Libyan Fighters Say They've Captured Smuggling Hub of Sabratha
(Bloomberg) -- An alliance of Libyan fighters said it took the coastal city of Sabratha after three weeks of deadly clashes with a rival militia, highlighting the increasingly fractured landscape of the North African oil producer.
The alliance, known as the Anti-ISIS Military Operation Room, since mid-September has been battling the Martyr Anas al-Dabashi Brigade in Sabratha, which lies 70 kilometers west of Tripoli and is a major smuggling hub of people and goods. At least 39 people have been killed, while some 3,000 others have fled the area, according to local health officials.
“The behavior of the brigade was unbearable and led to insecurity in the city,” Saleh Graisia, an alliance spokesman, said by phone. “Our forces have expanded their control over the city, and now are dealing with small pockets of resistance.”
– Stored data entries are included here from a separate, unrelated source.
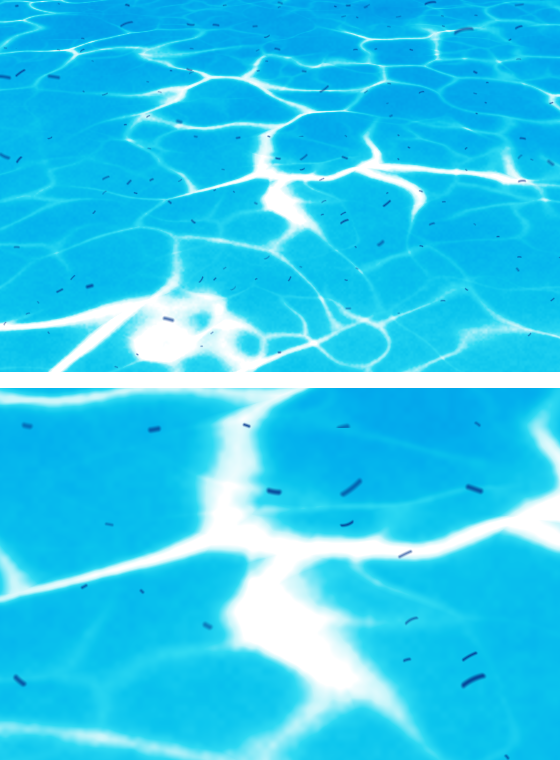
Top: the whole. Bottom: its middle third, enlarged.
Give the GLSL for this texture, as a Shadertoy shader.

```glsl
// Sunlit shallow water: perspective caustic ripples over sand with dark debris.
#define HORIZON 1.6
#define CELLS vec2(3.3, 7.5)
#define LINE_WIDTH 0.062
#define LINE_GAIN 3.1
#define HALO_GAIN 1.15
#define NEAR_TONE 3.15
#define FAR_TONE 1.4
#define SWELL 1.5
#define GRAIN 0.4
#define DEBRIS_COLOR vec3(0.02, 0.22, 0.56)

// Water colours from deep blue to white glare
const vec3 WATER[7] = vec3[7](
    vec3(0.02, 0.43, 0.83), vec3(0.01, 0.61, 0.91), vec3(0.01, 0.69, 0.93),
    vec3(0.04, 0.77, 0.93), vec3(0.18, 0.85, 0.95), vec3(0.77, 0.96, 0.98),
    vec3(1.0));

float hash(vec2 p) {
    return fract(sin(dot(p, vec2(127.1, 311.7))) * 43758.5453);
}

vec2 hash2(vec2 p) {
    return vec2(hash(p), hash(p + 57.3));
}

float noise(vec2 p) {
    vec2 i = floor(p), f = fract(p);
    f = f * f * (3.0 - 2.0 * f);
    return mix(mix(hash(i), hash(i + vec2(1, 0)), f.x),
               mix(hash(i + vec2(0, 1)), hash(i + vec2(1, 1)), f.x), f.y);
}

float fbm(vec2 p) {
    float sum = 0.0, amp = 0.53;
    for (int i = 0; i < 4; i++) {
        sum += amp * noise(p);
        p = mat2(1.6, 1.2, -1.2, 1.6) * p + 7.1;
        amp *= 0.5;
    }
    return sum;
}

vec2 warp(vec2 p) {
    vec2 broad = vec2(noise(p * 0.9), noise(p * 0.9 + 31.7)) - 0.5;
    vec2 fine = vec2(noise(p * 2.7 + 11.0), noise(p * 2.7 + 73.0)) - 0.5;
    return p + 0.95 * broad + 0.26 * fine;
}

// Gaps from the nearest cell point to the second and third nearest
vec2 cellGaps(vec2 p) {
    vec2 cell = floor(p);
    vec3 nearest = vec3(9.0);
    for (int y = -1; y <= 1; y++)
    for (int x = -1; x <= 1; x++) {
        vec2 id = cell + vec2(x, y);
        float d = length(id + 0.1 + 0.8 * hash2(id) - p);
        if (d < nearest.x) nearest = vec3(d, nearest.xy);
        else if (d < nearest.y) nearest = vec3(nearest.x, d, nearest.y);
        else nearest.z = min(nearest.z, d);
    }
    return nearest.yz - nearest.x;
}

// Bright filaments along cell borders, flaring where they meet
float caustics(vec2 p, float width) {
    vec2 gap = cellGaps(warp(p));
    float strength = smoothstep(0.25, 0.78, noise(p * 0.85 + 19.0));
    float node = exp(-gap.y * 5.0);
    float w = width * (0.45 + 0.75 * strength + 0.5 * node);
    float core = exp(-gap.x * gap.x / (w * w));
    float halo = exp(-gap.x / (3.5 * width));
    return (0.12 + strength) * (LINE_GAIN * core + HALO_GAIN * halo * (0.6 + node));
}

// Curved flecks scattered on a grid; flatter when far away
float debris(vec2 p, float cells, float share, float far) {
    vec2 id = floor(p * cells);
    vec2 rnd = hash2(id + cells);
    vec2 q = fract(p * cells) - 0.35 - 0.3 * hash2(id + 4.7);
    float angle = (rnd.y - 0.5) * mix(3.0, 0.9, far);
    q = mat2(cos(angle), -sin(angle), sin(angle), cos(angle)) * q;
    float halfLength = 0.03 + 0.27 * rnd.y * hash(id + 8.1);
    q.y += (hash(id + 2.9) - 0.5) * 2.0 * q.x * q.x;
    q.x -= clamp(q.x, -halfLength, halfLength);
    float soft = 0.02 + cells / iResolution.y;
    float mark = 1.0 - smoothstep(-soft, soft, length(q) - 0.035);
    return mark * step(rnd.x, share) * (0.45 + 0.5 * hash(id + 6.3));
}

void mainImage(out vec4 fragColor, in vec2 fragCoord) {
    vec2 p = fragCoord / iResolution.y;
    float far = p.y;

    // Perspective onto the sea floor
    float depth = 1.0 / (HORIZON - p.y);
    vec2 ground = vec2((p.x - 0.75) * depth, depth) * CELLS + 20.0;

    // Base tone, broad swell and sand grain
    float tone = mix(NEAR_TONE, FAR_TONE, far);
    tone += SWELL * (fbm(ground * vec2(0.8, 1.0)) - 0.5);
    tone += GRAIN * (noise(p * 150.0) + noise(p * vec2(55.0, 80.0)) - 1.0) * 0.7;

    // Main light net and a fainter fine one
    float width = LINE_WIDTH * (1.0 + 0.9 * far);
    float light = caustics(ground, width);
    light += 0.33 * caustics(ground * 1.7 + 41.0, width * 1.3);
    tone += light * mix(1.05, 0.62, far);

    // Colour ramp
    vec3 color = WATER[0];
    for (int i = 1; i < 7; i++)
        color = mix(color, WATER[i], clamp(tone - float(i - 1), 0.0, 1.0));

    // Small specks, strokes and a few long pieces
    float marks = debris(p, 34.0, mix(0.03, 0.09, far), far);
    marks = max(marks, debris(p + 3.1, 17.0, mix(0.03, 0.2, far * far), far));
    marks = max(marks, debris(p + 7.7, 9.0, 0.03, far));
    color = mix(color, DEBRIS_COLOR, marks);

    fragColor = vec4(color, 1.0);
}
```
Both the Operation Room and the Dabashi brigade are affiliated with the Government of National Accord of United Nations-backed Prime Minister Fayez al-Serraj, according to Graisia. He denied reports the alliance is loyal to the eastern-based Field Marshal Khalifa Haftar, an opponent of Serraj’s administration.
The Dabashi brigade was involved in migrant smuggling until this summer when its leader, Ahmed al-Dabashi, forged a deal with the GNA to block illegal departures in return for protection from prosecution and jobs in the security forces. Dabashi this week discussed his activities in an interview with the local 218 TV.
Mohamed al-Shibani, an analyst based in the western city of Misrata, said some smugglers whose business were affected after Dabashi agreed to the amnesty were among the Operation Room fighters. It’s very dangerous “to give those gangs any legitimacy,” he said. “Human trafficking hubs will turn into strategic points of power like oil terminal in the east, and whomever controls them with have a say in Libyan politics.”
The vast majority of African migrants trying to reach Europe by boat have passed through Libya, departing from Sabratha as well as nearby Qarabulli and Zuwara. The number of crossings dropped in July, which observers say is a result of efforts by Libya’s European Union-trained coastguard and the Dabashi brigade’s new policy.
The clashes erupted on Sept. 17 after gunmen from the Dabashi brigade killed two Operation Room fighters at one of the city’s checkpoints. As the fighting raged, set Dabashi fire to his house before fleeing the city and heading west on Friday, Graisia, the Operation Room spokesman said.